On Wednesday, the Second Chamber of Mexico’s Supreme Court ruled in favor of a mother and her son who uses cannabis to treat spasms associated with West Syndrome, a rare epileptic disease. This decision obligates the Executive branch and the Ministry of Health to enact and implement regulations for the medical use of cannabis within 180 days.
In Mexico, the medical use of cannabis was actually approved through modifications to the country’s General Health Law back in June 2017. However, more than two years later, the country still lacks regulations and, as a result, patients and their family members still lack consistent, cost-effective access to medication.
Following Wednesday’s ruling, Luisa Conesa Labastida, the attorney who represented the family before the Supreme Court, indicated that if the Executive branch fails to comply with the ruling, it will be subject to legal punishment.
Jorge Javier Romero Vadillo, a researcher at the Metropolitan Autonomous University in Xochimilco, signaled that though the suit was filed on behalf of Margarita Sánchez Garfias, and her son, Carlos, who used to have hundreds of seizures per day at the peak of his illness, the decision extends to the entire populace. The ruling, he noted, also puts more pressure on Mexican lawmakers, who are already at work on policy for medical and adult use.

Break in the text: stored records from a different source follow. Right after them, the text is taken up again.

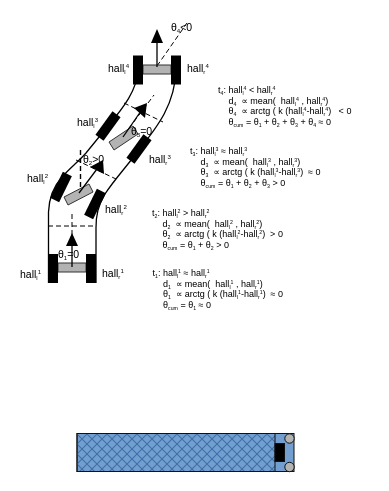
<!DOCTYPE html>
<html lang="en">
<head>
<meta charset="utf-8">
<title>Heading estimate along a curved track</title>
<style>
:root { --ink: #000; --paper: #fff; --axle: #b3b3b3; --belt: #729fcf; --weave: #3f6fa8; }
* { box-sizing: border-box; }
html, body { margin: 0; overflow: hidden; }
body { background: var(--paper); }
.board { position: relative; width: 389px; height: 491px; overflow: hidden; background: var(--paper); color: var(--ink); font-family: "Liberation Sans", Arial, sans-serif; }
.drawing { position: absolute; inset: 0; display: block; }
.track, .shaft, .guide { fill: none; stroke: var(--ink); }
.track { stroke-width: 1.3; }
.shaft { stroke-width: 1.3; }
.guide { stroke-width: 1; stroke-dasharray: 5 3; }
.axle { fill: var(--axle); stroke: #333; stroke-width: 1; }
.label { position: absolute; font-size: 10.5px; line-height: 12px; white-space: nowrap; }
sub, sup { line-height: 0; font-size: 0.58em; }
sub { vertical-align: -0.3em; }
sup { vertical-align: 0.65em; }
.step { position: absolute; display: flex; flex-direction: column; font-size: 9px; line-height: 10.7px; white-space: pre; }
.step p { margin: 0; padding-left: 10.5px; }
.step p:first-child { padding-left: 0; }
</style>
</head>
<body>
<main class="board">
  <svg class="drawing" width="389" height="491" viewBox="0 0 389 491" aria-hidden="true">
    <defs>
      <rect id="wheel" x="-5" y="-14.5" width="10" height="29"/>
      <pattern id="weave" width="10" height="10" patternUnits="userSpaceOnUse" x="77" y="434">
        <path d="M0 0L10 10M10 0L0 10" stroke="var(--weave)" stroke-width="1.1"/>
      </pattern>
    </defs>

    <g class="track">
      <path d="M48.5 283V212C49 198 54 186 62 177C70 168 79 161 86 153L108 126C124 107 137 90 138 70"/>
      <path d="M96 283V228C96 215 98 206 105 194C114 180 127 166 139 150C158 126 175 104 176 70"/>
    </g>

    <g class="guide">
      <path d="M48 226H96M72 214V236"/>
      <path d="M76 160L116 179"/>
      <path d="M80.5 150V191" stroke-width="1.4"/>
      <path d="M124 103L163 122"/>
      <path d="M124 135L154 95"/>
      <path d="M157 66L187 23"/>
    </g>

    <g class="position-1">
      <rect class="axle" x="58" y="263" width="28" height="9"/>
      <use href="#wheel" x="53" y="268.5"/>
      <use href="#wheel" x="91" y="268.5"/>
      <path class="shaft" d="M72 267V244"/>
      <polygon points="72,233 78,246 66,246"/>
    </g>
    <g class="position-2">
      <polygon class="axle" points="64,197 89,184 93,192 68,205"/>
      <use href="#wheel" transform="translate(61 187) rotate(26)"/>
      <use href="#wheel" transform="translate(95 204) rotate(26)"/>
      <path class="shaft" d="M79 193L97 169"/>
      <polygon points="103,160 104,174 90,167"/>
    </g>
    <g class="position-3">
      <polygon class="axle" points="109,142 133,126 138,134 114,150"/>
      <use href="#wheel" transform="translate(108 126) rotate(36)"/>
      <use href="#wheel" transform="translate(139 149) rotate(36)"/>
      <path class="shaft" d="M123 137L141 111"/>
      <polygon points="147,103 145,118 134,108"/>
    </g>
    <g class="position-4">
      <rect class="axle" x="143" y="65" width="28" height="9"/>
      <use href="#wheel" x="138" y="70"/>
      <use href="#wheel" x="176" y="70"/>
      <path class="shaft" d="M157 67V41"/>
      <polygon points="157,29 163,43 151,43"/>
    </g>

    <g class="belt" stroke="#111" stroke-width="1">
      <rect x="77" y="433.5" width="217" height="38" fill="var(--belt)"/>
      <rect x="77" y="433.5" width="198" height="38" fill="url(#weave)"/>
      <rect x="275" y="443.5" width="9.5" height="18" fill="#000"/>
      <circle cx="289.5" cy="438.5" r="4.7" fill="var(--axle)"/>
      <circle cx="289.5" cy="467" r="4.7" fill="var(--axle)"/>
    </g>
  </svg>

  <span class="label" style="left:171px;top:21px">θ<sub>4</sub>&lt;0</span>
  <span class="label" style="left:108px;top:62px">hall<sub>l</sub><sup>4</sup></span>
  <span class="label" style="left:187px;top:62px">hall<sub>r</sub><sup>4</sup></span>
  <span class="label" style="left:77px;top:116px">hall<sub>l</sub><sup>3</sup></span>
  <span class="label" style="left:149px;top:153px">hall<sub>r</sub><sup>3</sup></span>
  <span class="label" style="left:131px;top:125px">θ<sub>3</sub>=0</span>
  <span class="label" style="left:83px;top:153px">θ<sub>2</sub>&gt;0</span>
  <span class="label" style="left:27px;top:172px">hall<sub>l</sub><sup>2</sup></span>
  <span class="label" style="left:105px;top:203px">hall<sub>r</sub><sup>2</sup></span>
  <span class="label" style="left:58px;top:248px">θ<sub>1</sub>=0</span>
  <span class="label" style="left:20px;top:268px">hall<sub>l</sub><sup>1</sup></span>
  <span class="label" style="left:102px;top:267px">hall<sub>r</sub><sup>1</sup></span>

  <section class="step" style="left:218px;top:85px">
    <p>t<sub>4</sub>: hall<sub>l</sub><sup>4</sup> &lt; hall<sub>r</sub><sup>4</sup></p>
    <p>d<sub>4</sub>  ∝ mean(  hall<sub>l</sub><sup>4</sup> , hall<sub>r</sub><sup>4</sup>)</p>
    <p>θ<sub>4</sub>  ∝ arctg ( k (hall<sub>l</sub><sup>4</sup>-hall<sub>r</sub><sup>4</sup>)   &lt; 0</p>
    <p>θ<sub>cum</sub> = θ<sub>1</sub> + θ<sub>2</sub> + θ<sub>3</sub> + θ<sub>4</sub> ≈ 0</p>
  </section>
  <section class="step" style="left:190px;top:146px">
    <p>t<sub>3</sub>: hall<sub>l</sub><sup>3</sup> ≈ hall<sub>r</sub><sup>3</sup></p>
    <p>d<sub>3</sub>  ∝ mean(  hall<sub>l</sub><sup>3</sup> , hall<sub>r</sub><sup>3</sup>)</p>
    <p>θ<sub>3</sub>  ∝ arctg ( k (hall<sub>l</sub><sup>3</sup>-hall<sub>r</sub><sup>3</sup>)  ≈ 0</p>
    <p>θ<sub>cum</sub> = θ<sub>1</sub> + θ<sub>2</sub> + θ<sub>3</sub> &gt; 0</p>
  </section>
  <section class="step" style="left:152px;top:208px">
    <p>t<sub>2</sub>: hall<sub>l</sub><sup>2</sup> &gt; hall<sub>r</sub><sup>2</sup></p>
    <p>d<sub>2</sub>  ∝ mean(  hall<sub>l</sub><sup>2</sup> , hall<sub>r</sub><sup>2</sup>)</p>
    <p>θ<sub>2</sub>  ∝ arctg ( k (hall<sub>l</sub><sup>2</sup>-hall<sub>r</sub><sup>2</sup>)  &gt; 0</p>
    <p>θ<sub>cum</sub> = θ<sub>1</sub> + θ<sub>2</sub> &gt; 0</p>
  </section>
  <section class="step" style="left:152.5px;top:268px">
    <p>t<sub>1</sub>: hall<sub>l</sub><sup>1</sup> ≈ hall<sub>r</sub><sup>1</sup></p>
    <p>d<sub>1</sub>  ∝ mean(  hall<sub>l</sub><sup>1</sup> , hall<sub>r</sub><sup>1</sup>)</p>
    <p>θ<sub>1</sub>  ∝ arctg ( k (hall<sub>l</sub><sup>1</sup>-hall<sub>r</sub><sup>1</sup>)  ≈ 0</p>
    <p>θ<sub>cum</sub> = θ<sub>1</sub> ≈ 0</p>
  </section>
</main>
</body>
</html>
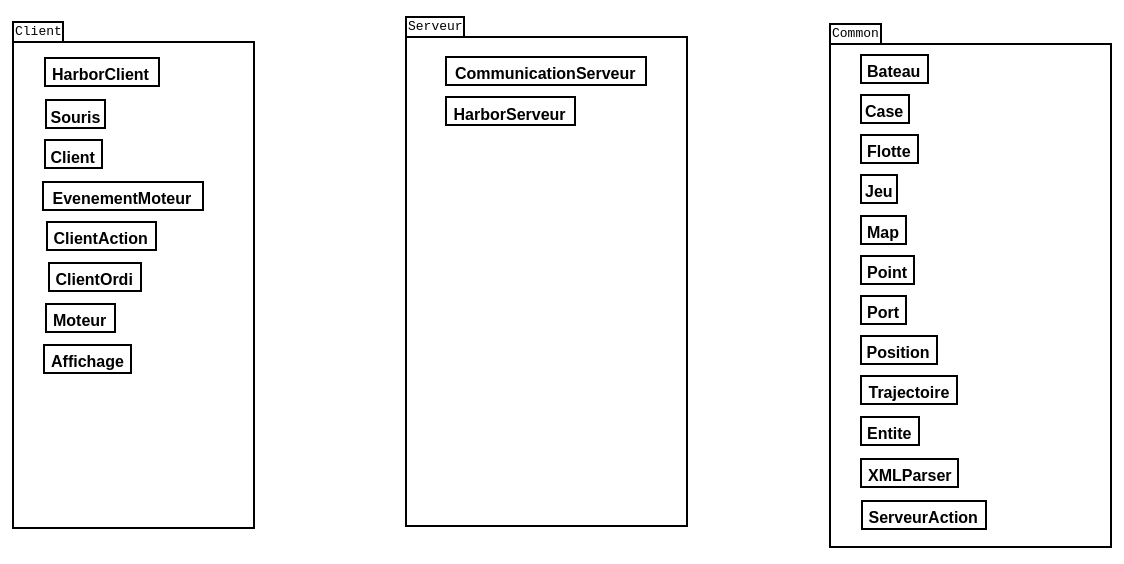
<!DOCTYPE html>
<html lang="fr">
<head>
<meta charset="utf-8">
<title>Diagramme de paquetages</title>
<style>
:root { --ink: #000; --paper: #fff; }
* { box-sizing: border-box; margin: 0; padding: 0; }
body { width: 1124px; height: 564px; overflow: hidden; background: var(--paper); color: var(--ink); }
.diagram { position: relative; width: 1124px; height: 564px; overflow: hidden; }
.package, .tab, .class { position: absolute; border: 2px solid var(--ink); background: var(--paper); white-space: nowrap; }
.package { left: var(--x); top: var(--y); width: var(--w); height: var(--h); }
.tab { left: -2px; top: -22px; width: var(--w); height: 22px; padding-left: 1px; font: 400 13px/18px "Liberation Mono", monospace; }
.classes { list-style: none; }
.class { left: var(--x); top: var(--y); width: var(--w); height: 30px; padding: 7px 0 0 var(--inset, 5px); font: 700 16px/18px "Liberation Sans", sans-serif; }
.low { padding-top: 8px; }
.client { --x: 12px; --y: 41px; --w: 243px; --h: 488px; }
.serveur { --x: 405px; --y: 36px; --w: 283px; --h: 491px; }
.common { --x: 829px; --y: 43px; --w: 283px; --h: 505px; }
.common .class { --x: 29px; }
</style>
</head>
<body>
<main class="diagram">
  <section class="package client">
    <h2 class="tab" style="--w:52px">Client</h2>
    <ul class="classes">
      <li class="class" style="--x:30px;--y:14px;--w:116px;--inset:6px">HarborClient</li>
      <li class="class low" style="--x:31px;--y:56px;--w:61px;--inset:3.5px">Souris</li>
      <li class="class low" style="--x:30px;--y:96px;--w:59px;--inset:4.5px">Client</li>
      <li class="class" style="--x:28px;--y:138px;--w:162px;--inset:8.5px">EvenementMoteur</li>
      <li class="class" style="--x:32px;--y:178px;--w:111px;--inset:5.5px">ClientAction</li>
      <li class="class" style="--x:34px;--y:219px;--w:94px;--inset:5.5px">ClientOrdi</li>
      <li class="class" style="--x:31px;--y:260px;--w:71px;--inset:6px">Moteur</li>
      <li class="class" style="--x:29px;--y:301px;--w:89px;--inset:6px">Affichage</li>
    </ul>
  </section>

  <section class="package serveur">
    <h2 class="tab" style="--w:60px">Serveur</h2>
    <ul class="classes">
      <li class="class" style="--x:38px;--y:18px;--w:202px;--inset:8px">CommunicationServeur</li>
      <li class="class low" style="--x:38px;--y:58px;--w:131px;--inset:6.5px">HarborServeur</li>
    </ul>
  </section>

  <section class="package common">
    <h2 class="tab" style="--w:53px">Common</h2>
    <ul class="classes">
      <li class="class" style="--y:9px;--w:69px">Bateau</li>
      <li class="class" style="--y:49px;--w:50px;--inset:3px">Case</li>
      <li class="class" style="--y:89px;--w:59px">Flotte</li>
      <li class="class" style="--y:129px;--w:38px;--inset:3px">Jeu</li>
      <li class="class" style="--y:170px;--w:47px">Map</li>
      <li class="class" style="--y:210px;--w:55px">Point</li>
      <li class="class" style="--y:250px;--w:47px">Port</li>
      <li class="class" style="--y:290px;--w:78px;--inset:4.5px">Position</li>
      <li class="class" style="--y:330px;--w:98px;--inset:6.5px">Trajectoire</li>
      <li class="class" style="--y:371px;--w:60px">Entite</li>
      <li class="class" style="--y:413px;--w:99px;--inset:6px">XMLParser</li>
      <li class="class" style="--x:30px;--y:455px;--w:126px;--inset:5.5px">ServeurAction</li>
    </ul>
  </section>
</main>
</body>
</html>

(The Senate hosted a series of roundtable discussions on the subject of adult use this week, giving citizens an opportunity to weigh in in person. It is also taking feedback through a special portal online. At one of the Monday sessions, Miguel Ángel Mancera, who coordinates senators who are members of the Party of the Democratic Revolution (PRD), confirmed that lawmakers will resume their discussion on cannabis during the next regular session, which starts on September 1.)
On Thursday, the Mexican government issued a statement, indicating that the Ministry of Health and the Federal Commission for the Protection against Sanitary Risks (COFEPRIS) will fully comply with the ruling and has already taken steps to ensure that Carlos, whose mother is currently illegally cultivating two plots of cannabis to supply his medicine, “is provided with the comprehensive medical treatment required,” in “absolute respect for the human right to health.”
On the day of the hearing, the nonprofit Mexico United Against Crime (MUCD) issued a statement, in which its drug policy director, Tania Ramírez, underscores the role of civil society in the process of legalizing cannabis. According to Ramírez, it is “only through the use of judicial channels have we been able to make the damages of the prohibition visible and achieve important advances like the extension of rights.”
MUCD currently heads the #CannabisConPermiso (#CannabisWithPermission) campaign, which seeks to accelerate legislative change to regulate all cannabis use.